Support The Moscow Times!

Yields on Russian Benchmark Bonds Fall as Foreign Demand Rises

OFZ treasury bills are trading near their highest levels for two years.

Bonds are rallying on expectations of a rate cut. Pixabay

Russian Ministry of Finance ruble-denominated OFZ treasury bills were trading near their highest levels in nearly two years in the first weeks of May, the Central Bank of Russia (CBR) said on May 23.

Yields on 10-year benchmark OFZ bonds have fallen to under 8 percent after touching 9 percent last autumn during the height of a sell off, and were 7.98 percent as of May 22 — their lowest level since the 7.94 percent recorded in early August 2018. In real terms, OFZ yields are now around 3 percent.

bne IntelliNews

Ruble-denominated OFZ bonds rallied in May on the back of strong foreign demand, supported by expectations of a rate cut by the Russian central bank in the near future following very weak GDP growth figures in the first quarter of this year, as well as rising oil prices.

The ministry offered OFZ bonds maturing in 2024 and papers maturing in 2030, selling $1.14 billion worth of OFZ bonds on May 22, reports Russia Business Today.

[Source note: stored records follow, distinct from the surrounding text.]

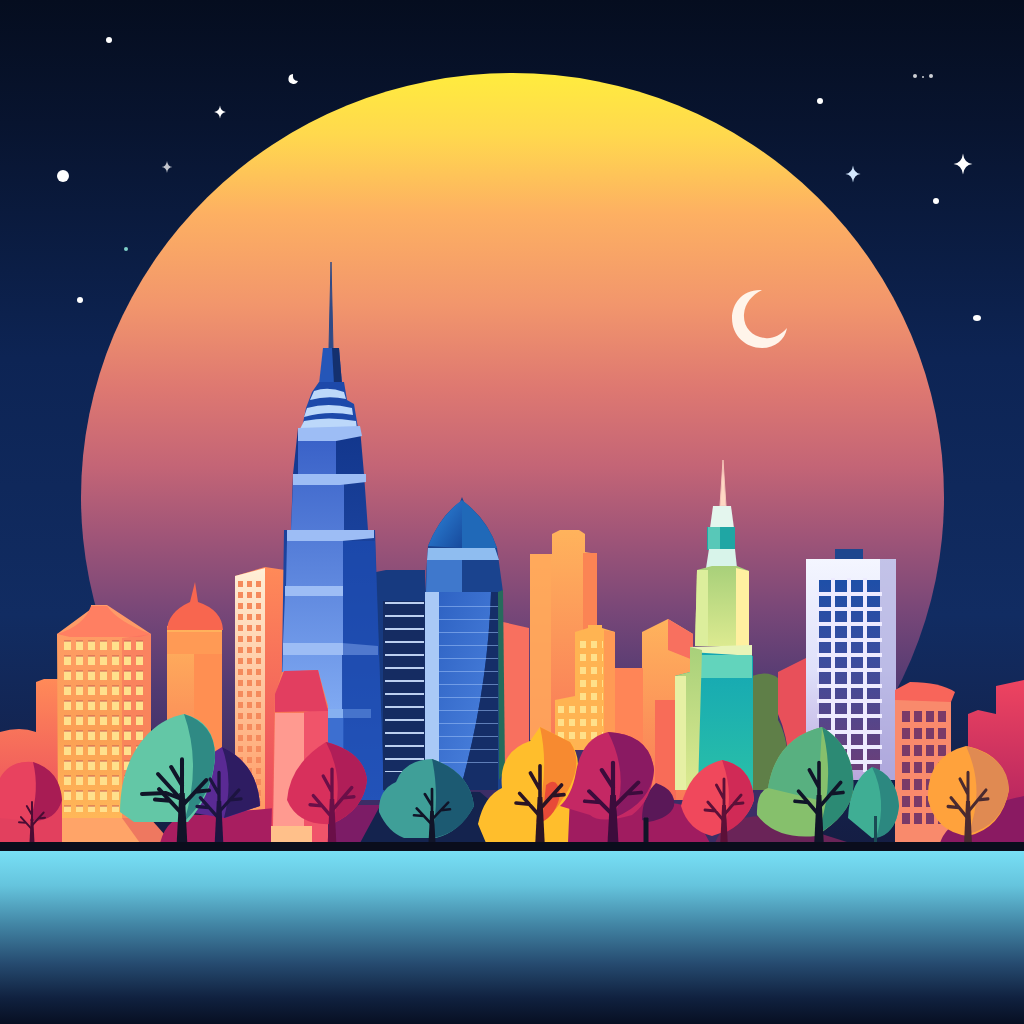
<!DOCTYPE html>
<html lang="en">
<head>
<meta charset="utf-8">
<title>City skyline at night</title>
<style>
:root{--night:#071126;--coral:#f8705f;--rose:#e8425f;--orange:#ff9a55;--amber:#ffb45c;--cream:#ffd98a;--blue:#2a63c8;--navy:#14306f;--plum:#8a1a62;--ink:#101428;--white:#fff;--teal:#3f9f98;--mint:#63c7a6}
html,body{margin:0;height:100%;overflow:hidden;background:var(--night)}
svg{display:block;width:1024px;height:1024px}
.star{fill:var(--white)}
.coral{fill:var(--coral)}.rose{fill:var(--rose)}.orange{fill:var(--orange)}.amber{fill:var(--amber)}.plum{fill:var(--plum)}.navy{fill:var(--navy)}.teal{fill:var(--teal)}.mint{fill:var(--mint)}
.trunk{fill:none;stroke-linecap:round;stroke-linejoin:round}
</style>
</head>
<body>
<svg viewBox="0 0 1024 1024" role="img" aria-label="Colourful city skyline with trees and water in front of a huge setting sun under a starry sky">
<defs>
<linearGradient id="sky" x2="0" y2="1"><stop stop-color="#050d1f"/><stop offset=".12" stop-color="#08142f"/><stop offset=".35" stop-color="#0d2454"/><stop offset=".6" stop-color="#112c62"/><stop offset=".85" stop-color="#151c40"/><stop offset="1" stop-color="#141736"/></linearGradient>
<linearGradient id="sun" gradientUnits="userSpaceOnUse" x1="0" y1="73" x2="0" y2="773"><stop stop-color="#ffec3e"/><stop offset=".09" stop-color="#ffd84e"/><stop offset=".2" stop-color="#fdb062"/><stop offset=".33" stop-color="#f2966c"/><stop offset=".45" stop-color="#de7871"/><stop offset=".56" stop-color="#c46576"/><stop offset=".66" stop-color="#a05578"/><stop offset=".77" stop-color="#784778"/><stop offset=".88" stop-color="#513a72"/><stop offset="1" stop-color="#3c2d66"/></linearGradient>
<linearGradient id="water" x2="0" y2="1"><stop stop-color="#78dff5"/><stop offset=".2" stop-color="#65c4dd"/><stop offset=".42" stop-color="#4387a6"/><stop offset=".65" stop-color="#264b70"/><stop offset=".85" stop-color="#10213f"/><stop offset="1" stop-color="#070f22"/></linearGradient>
<linearGradient id="glass" x2="0" y2="1"><stop stop-color="#3a62c8"/><stop offset="1" stop-color="#7fa9f2"/></linearGradient>
<linearGradient id="glass-dark" x2="0" y2="1"><stop stop-color="#12368c"/><stop offset="1" stop-color="#2c5cc0"/></linearGradient>
<linearGradient id="dome" x2="1" y2="1"><stop stop-color="#2f8ae0"/><stop offset="1" stop-color="#174a9c"/></linearGradient>
<linearGradient id="curtain" x2="1" y2="1"><stop stop-color="#2b5fc0"/><stop offset="1" stop-color="#4d84e0"/></linearGradient>
<linearGradient id="warm" x2="0" y2="1"><stop stop-color="#ffb35c"/><stop offset="1" stop-color="#f97a58"/></linearGradient>
<linearGradient id="ember" x2="0" y2="1"><stop stop-color="#ff8a58"/><stop offset="1" stop-color="#e8425f"/></linearGradient>
<linearGradient id="peach" x2="0" y2="1"><stop stop-color="#ff9a6a"/><stop offset=".6" stop-color="#fba054"/><stop offset="1" stop-color="#ffb858"/></linearGradient>
<linearGradient id="pale" x2="0" y2="1"><stop stop-color="#fff0d8"/><stop offset="1" stop-color="#ff9a62"/></linearGradient>
<linearGradient id="berry" x2="0" y2="1"><stop stop-color="#ee4460"/><stop offset="1" stop-color="#a81e60"/></linearGradient>
<linearGradient id="lime" x2="0" y2="1"><stop stop-color="#a8d07a"/><stop offset="1" stop-color="#dcea90"/></linearGradient>
<linearGradient id="aqua" x2="0" y2="1"><stop stop-color="#14a6b4"/><stop offset="1" stop-color="#2ac0a8"/></linearGradient>
<linearGradient id="lilac" x2="0" y2="1"><stop stop-color="#f4f6ff"/><stop offset=".5" stop-color="#dfe0fa"/><stop offset="1" stop-color="#b9a6dc"/></linearGradient>
<linearGradient id="pane" gradientUnits="userSpaceOnUse" x1="0" y1="580" x2="0" y2="770"><stop stop-color="#1e4fa8"/><stop offset=".4" stop-color="#3a4da0"/><stop offset="1" stop-color="#6b3f78"/></linearGradient>
<pattern id="windows-gold" patternUnits="userSpaceOnUse" x="63" y="640" width="12" height="15"><rect x="1" y="1" width="7" height="9" fill="#ffe08c"/><path d="M1 1h7" stroke="#c95a50"/></pattern>
<pattern id="windows-red" patternUnits="userSpaceOnUse" x="237" y="580" width="9" height="11"><rect x="1" y="1" width="5" height="6" fill="#f58a5c"/></pattern>
<pattern id="windows-small" patternUnits="userSpaceOnUse" x="579" y="640" width="11" height="13"><rect x="1" y="1" width="6" height="7" fill="#ffe08a"/></pattern>
<pattern id="windows-plum" patternUnits="userSpaceOnUse" x="902" y="711" width="12" height="17"><rect width="8" height="11" fill="#7a3a68"/></pattern>
<pattern id="floors" patternUnits="userSpaceOnUse" x="0" y="602" width="60" height="13"><rect width="60" height="2" fill="#bcd0f0"/></pattern>
<pattern id="floors-faint" patternUnits="userSpaceOnUse" x="0" y="606" width="60" height="13"><rect width="60" height="1" fill="#9cc0f8"/></pattern>
<path id="spark" d="M0-10Q1-1 9 0Q1 1 0 10Q-1 1-9 0Q-1-1 0-10Z"/>
<g id="branches"><path d="M0 0V-66M0-24L-17-43M0-30L18-50M-9-34L-20-35M10-41L20-42M0-46L-8-60" class="trunk" stroke-width="3"/><path d="M-4 0L-2-40H2L4 0Z" stroke="none"/></g>
</defs>

<rect id="night-sky" width="1024" height="1024" fill="url(#sky)"/>

<g id="stars" class="star">
<circle cx="109" cy="40" r="3"/><circle cx="63" cy="176" r="6"/><circle cx="80" cy="300" r="3"/><circle cx="126" cy="249" r="2" fill="#7fd0c8"/><circle cx="820" cy="101" r="3"/><circle cx="936" cy="201" r="3"/><ellipse cx="977" cy="318" rx="4" ry="3"/>
<path d="M293 74a5 5 0 1 0 5 7q-6 0-5-7Z"/>
<use href="#spark" transform="translate(220 112) scale(.65)"/><use href="#spark" transform="translate(167 167) scale(.6)" opacity=".75"/><use href="#spark" transform="translate(853 174) scale(.85)" fill="#d4e8ff"/><use href="#spark" transform="translate(963 164) scale(1.05)"/>
<g opacity=".8"><circle cx="915" cy="76" r="2"/><circle cx="923" cy="77" r="1"/><circle cx="931" cy="76" r="2"/></g>
</g>

<ellipse id="setting-sun" cx="512.5" cy="497" rx="431.5" ry="424" fill="url(#sun)"/>
<path id="crescent" d="M762 290C742 289 732 304 732 318C732 336 746 348 762 348C775 348 785 340 787 328C780 336 772 339 765 338C752 337 743 327 744 314C745 303 752 295 762 290Z" fill="#fff4ea"/>

<g id="far-buildings">
<path d="M0 732Q20 726 36 732V682L44 679H58V843H0Z" fill="url(#ember)"/>
<path d="M376 572L386 570H425V800H376Z" fill="#173a80"/>
<path d="M503 622L529 628V790H503Z" class="coral"/>
<path d="M642 632L668 619L693 634V800H642Z" fill="url(#warm)"/>
<path d="M668 619L693 634V660L668 650Z" class="coral"/>
<path d="M613 668H643V800H613Z" fill="#ff8557"/>
<path d="M655 700H676V800H655Z" fill="#f86c58"/>
<path d="M752 676Q768 670 778 678V720Q790 740 790 790H752Z" fill="#5f7f48"/>
<path d="M778 672L806 658V800H790Q792 745 778 714Z" fill="#e8505a"/>
<path d="M968 714L978 710L996 714V686L1024 680V843H968Z" fill="url(#berry)"/>
</g>

<g id="left-blocks">
<path d="M57 634L91 609V605H107L151 634V820H58Z" fill="url(#peach)"/>
<path d="M57 634Q84 626 91 606H107Q118 622 151 634L140 637H70Z" fill="#ff7f62"/>
<path d="M122 638L151 634V820H122Z" class="coral" opacity=".55"/>
<path d="M63 640H147V812H63Z" fill="url(#windows-gold)"/>
<path d="M46 818H130L156 843H40Z" fill="#ffa468"/><path d="M122 818H150L172 843H140Z" fill="#ee7860"/>
<path d="M167 626H222V790H167Z" fill="url(#warm)"/>
<path d="M167 630Q168 612 190 602L195 582L198 602Q222 610 223 630Z" fill="#f8664f"/>
<path d="M167 632H222V654H167Z" class="orange"/><path d="M194 654H222V790H194Z" fill="#ff8f52"/>
<path d="M235 576L265 567L285 570V843H235Z" fill="url(#ember)"/>
<path d="M235 576L265 568V810H235Z" fill="url(#pale)"/>
<path d="M237 580H264V806H237Z" fill="url(#windows-red)"/>
</g>

<g id="spire-tower">
<path d="M331 262L333 348H329Z" fill="#2f4a86" stroke="#2f4a86"/>
<path d="M323 348H339L342 384H319Z" fill="#2556b8"/><path d="M332 348H339L342 384H334Z" class="navy"/>
<path d="M312 392L319 382H344L347 400L354 404L358 428H302L306 408Z" fill="#1d49aa"/>
<path d="M314 391Q328 386 344 392L346 399Q328 395 310 400ZM307 408Q328 402 352 408L353 415Q328 410 304 417ZM304 421Q328 416 356 421L357 429H300Z" fill="#bcd8fa"/>
<path d="M298 428H360L364 474L368 530H375L384 800H280L284 530H291L293 474Z" fill="url(#glass-dark)"/>
<path d="M298 440H336V474H298ZM293 484H344V530H291ZM287 540H343V586H286ZM285 596H343V643H283ZM283 655H342V709H281Z" fill="url(#glass)"/>
<path d="M298 428L360 426L362 436L336 441H298ZM293 474H366V482L340 485H293ZM287 530H374V538L342 541H287ZM285 586H343V596H285ZM283 643H342L378 646V655H283Z" fill="#9dbdf5"/>
<path d="M281 709H371V718H281Z" fill="#86b0f0"/><path d="M281 718H344V800H281Z" fill="#3d6fd0"/>
<path d="M343 541H375L384 800H343Z" fill="#1d4db4" opacity=".6"/>
</g>

<g id="glass-buildings">
<path d="M383 601H425V790H383Z" fill="#152c62"/><path d="M385 602H424V772H385Z" fill="url(#floors)"/>
<path d="M428 546Q440 516 460 502L462 497L464 502Q488 520 497 548L503 592V790H425V592Z" fill="#1a438e"/>
<path d="M428 546Q440 516 462 500V548Z" fill="url(#dome)"/><path d="M462 500Q488 520 497 548H462Z" fill="#2069b8"/>
<path d="M428 548H495L499 560H427Z" fill="#8fbdf0"/>
<path d="M427 560H462V592H426Z" fill="#3f78cc"/>
<path d="M426 592H491Q488 690 460 790H426Z" fill="url(#curtain)"/>
<path d="M491 592H498V790H460Q488 690 491 592Z" fill="#152e68"/>
<path d="M428 606H498V770H428Z" fill="url(#floors-faint)" opacity=".55"/>
<path d="M425 592H439V790H425Z" fill="#a9c9f6"/>
<path d="M498 592L503 590L505 770L499 780Z" fill="#256b5c"/>
</g>

<g id="orange-blocks">
<path d="M530 554H552V534L560 530H579L585 534V552L597 554V740H530Z" fill="url(#warm)"/>
<path d="M530 554H551V740H530Z" fill="#ffa95c" opacity=".8"/><path d="M583 553H597V632H583Z" fill="#fb8454"/>
<path d="M575 632L588 628V625H602V628L615 632V750H555V700L575 696Z" fill="#ffb452"/>
<path d="M604 630L615 632V750H604Z" class="orange"/>
<path d="M579 640H603V742H579ZM557 704H579V742H557Z" fill="url(#windows-small)"/>
</g>

<g id="green-tower">
<path d="M723 460L726 506H720Z" fill="#ffd8c4" stroke="#f5c4b8"/>
<path d="M713 506H731L734 528H710Z" fill="#e4f6ee"/><path d="M707 527H735V550H707Z" fill="#1fa6a4"/><path d="M709 549H735L737 568H706Z" fill="#d8f4ea"/><path d="M708 527H720V549H708Z" fill="#58c8b8"/>
<path d="M697 570L712 566H737L749 571V646H695Z" fill="url(#lime)"/><path d="M736 568L749 571V646H736Z" fill="#fff0a0"/><path d="M697 570H708V646H695Z" fill="#dcee9c"/>
<path d="M690 647L752 645V656L700 662H690Z" fill="#e8f4b8"/>
<path d="M690 652L753 656V790H675V676L690 672Z" fill="url(#aqua)"/>
<path d="M701 655H752V678H698Z" fill="#62d4bc"/><path d="M675 676L690 672V647L702 650L698 790H675Z" fill="url(#lime)"/><path d="M675 676H686V790H675Z" fill="#e6f0a4"/>
</g>

<g id="right-blocks">
<path d="M835 549H863V562H835Z" fill="#1e468e"/>
<path d="M806 559H896V780H806Z" fill="url(#lilac)"/><path d="M880 559H896V780H880Z" fill="#aaa8dc" opacity=".65"/>
<path d="M819 580H880V770H819Z" fill="url(#pane)"/>
<path d="M833 578V772M849 578V772M865 578V772M817 594H882M817 609H882M817 624H882M817 640H882M817 655H882M817 670H882M817 686H882M817 701H882M817 716H882M817 732H882M817 747H882M817 762H882" stroke="#eeebff" stroke-width="4"/>
<path d="M895 694H951V843H895Z" fill="#f98a6c"/><path d="M895 700V690L910 682Q940 682 955 692L951 702Z" fill="#f8655a"/>
<path d="M902 711H946V829H902Z" fill="url(#windows-plum)"/>
</g>

<g id="shrubs">
<path d="M0 790Q30 770 62 800V843H0Z" fill="#e2405e"/>
<path d="M160 843Q168 812 200 815L275 808V843Z" fill="#a81e60"/>
<path d="M335 843V805H380L400 843Z" fill="#7c1c66"/>
<path d="M380 806Q400 790 480 792L540 843H360Z" fill="#14234e"/>
<path d="M555 843V815Q600 790 690 806L710 843Z" fill="#a01c60"/>
<path d="M715 843Q725 815 765 816L850 843Z" fill="#6a2458"/>
<path d="M940 843Q950 812 1024 796V843Z" class="plum"/>
</g>
<g id="red-kiosk">
<path d="M275 696L282 672L318 670L328 706V843H271Z" fill="url(#ember)"/>
<path d="M275 713H304V826H273Z" fill="#ff9a90"/><path d="M304 712L328 708V843H304Z" fill="#f0546a"/><path d="M275 712V694L284 671L318 670L328 711Z" fill="#e23e60"/>
<path d="M271 826H312V843H271Z" fill="#ffc08a"/>
</g>

<g id="tree-crowns">
<path d="M0 778Q10 760 33 762Q60 772 62 800Q58 820 30 821L0 818Z" class="rose"/><path d="M33 762Q60 770 62 800Q56 822 30 821Q40 790 33 762Z" fill="#a81c54"/>
<path d="M188 812Q190 765 222 747Q258 764 260 806L225 818Z" fill="#5a2a94"/><path d="M222 747Q258 764 260 806L224 818Q234 780 222 747Z" fill="#2e1c62"/>
<path d="M120 812C120 760 146 722 184 714Q216 722 215 758Q212 795 188 822H134Z" class="mint"/><path d="M184 714Q216 724 215 758Q212 795 184 822Q202 765 184 714Z" fill="#2f8a84"/>
<path d="M287 800Q290 764 326 742Q364 752 367 780Q364 810 332 824Q298 826 287 800Z" fill="#d8305c"/><path d="M326 742Q364 752 367 780Q364 810 332 824Q346 780 326 742Z" fill="#b01e58"/>
<path d="M379 812Q378 790 396 782Q404 760 432 759Q470 772 474 806Q460 832 436 838H404Q388 832 379 812Z" class="teal"/><path d="M432 759Q470 772 474 806Q460 834 432 838Q440 796 432 759Z" fill="#1c5a72"/>
<path d="M478 824Q484 796 502 788Q498 752 530 741L540 727L570 742Q586 762 570 796L568 843H486Z" fill="#ffbe2c"/><path d="M540 727L570 742Q586 765 562 800Q550 820 536 822Q550 770 540 727Z" fill="#f78a30"/><path d="M546 785Q558 775 560 795Q556 815 542 822Z" fill="#e84a38"/>
<path d="M642 820Q642 796 656 783Q676 790 674 806Q670 818 648 822Z" fill="#5a1858"/>
<path d="M560 806Q572 795 576 772Q582 738 608 732Q650 734 654 770Q652 800 632 815Q600 824 590 815Z" fill="#c42864"/><path d="M608 732Q650 734 654 770Q652 802 614 818Q630 775 608 732Z" class="plum"/>
<path d="M681 806Q690 768 722 760Q752 766 754 800Q746 826 712 836Q688 830 681 806Z" fill="#f0485c"/><path d="M722 760Q752 766 754 800Q746 824 722 834Q736 798 722 760Z" fill="#d02a56"/>
<path d="M848 818Q850 780 872 767Q897 776 899 806Q896 836 872 838Z" fill="#3fae94"/><path d="M872 767Q896 774 899 806Q896 834 876 838Q888 800 872 767Z" fill="#2c8880"/>
<path d="M757 815Q756 792 768 788Q776 738 822 727Q856 748 853 790Q850 815 816 836Q776 840 757 815Z" fill="#86c06c"/><path d="M822 727Q856 748 853 790Q850 815 818 834Q836 780 822 727Z" fill="#2c8a74"/><path d="M768 788Q776 738 822 727L818 800Z" fill="#58b080"/>
<path d="M928 800Q926 756 966 746Q1006 754 1009 790Q1002 828 968 836Q936 832 928 800Z" fill="#ffa23c"/><path d="M966 746Q1008 756 1009 790Q1002 826 968 834Q986 790 966 746Z" fill="#e08a52"/>
</g>

<g id="tree-trunks" fill="#101428" stroke="#101428">
<use href="#branches" transform="translate(32 845) scale(.65)" fill="#4a0c34" stroke="#4a0c34"/>
<use href="#branches" transform="translate(182 845) scale(1.35 1.3)"/>
<path class="trunk" d="M184 800L166 793L142 794M178 796L158 774" stroke-width="4"/>
<use href="#branches" transform="translate(219 845) scale(1.1)" fill="#1c1440" stroke="#1c1440"/>
<use href="#branches" transform="translate(332 845) scale(1.1 1.15)" fill="#6a0f48" stroke="#6a0f48"/>
<use href="#branches" transform="translate(432 845) scale(.9 .85)"/>
<use href="#branches" transform="translate(540 845) scale(1.2)" fill="#2a1424" stroke="#2a1424"/>
<use href="#branches" transform="translate(613 845) scale(1.4 1.25)" fill="#3c0c3c" stroke="#3c0c3c"/>
<path d="M644 818H648V845H644Z"/>
<use href="#branches" transform="translate(724 845) scale(.95 1)" fill="#5c1038" stroke="#5c1038"/>
<use href="#branches" transform="translate(819 845) scale(1.2 1.25)"/>
<path d="M874 816H877V845H874Z" fill="#1a4a54" stroke="none"/>
<use href="#branches" transform="translate(968 845) scale(1 1.1)" fill="#4a2a30" stroke="#4a2a30"/>
</g>

<rect id="shoreline" y="842" width="1024" height="10" fill="#0a0d1c"/>
<rect id="river" y="851" width="1024" height="173" fill="url(#water)"/>
</svg>
</body>
</html>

bne IntelliNews

Demand for OFZ bonds is also seen as a barometer for investment sentiment on the international capital market for Russia and that has been rising steadily all year as sanctions fears fade and U.S. interest rate hikes stop, making investors “risk on” once again.

bne IntelliNews

Inflows into the OFZ market are becoming increasingly important as one of the main sources of inbound foreign exchange that is increasingly determining the ruble dollar exchange rate, as ING wrote in a recent commentary.

This article first appeared in bne IntelliNews.

Read more

Independent journalism isn’t dead. You can help keep it alive.

As the only remaining independent, English-language news source reporting from Russia, The Moscow Times plays a critical role in connecting Russia to the world.

Editorial decisions are made entirely by journalists in our newsroom, who adhere to the highest ethical standards. We fearlessly cover issues that are often considered off-limits or taboo in Russia, from domestic violence and LGBT issues to the climate crisis and a secretive nuclear blast that exposed unknowing doctors to radiation.

Please consider making a one-time donation — or better still a recurring donation — to The Moscow Times to help us continue producing vital, high-quality journalism about the world's largest country.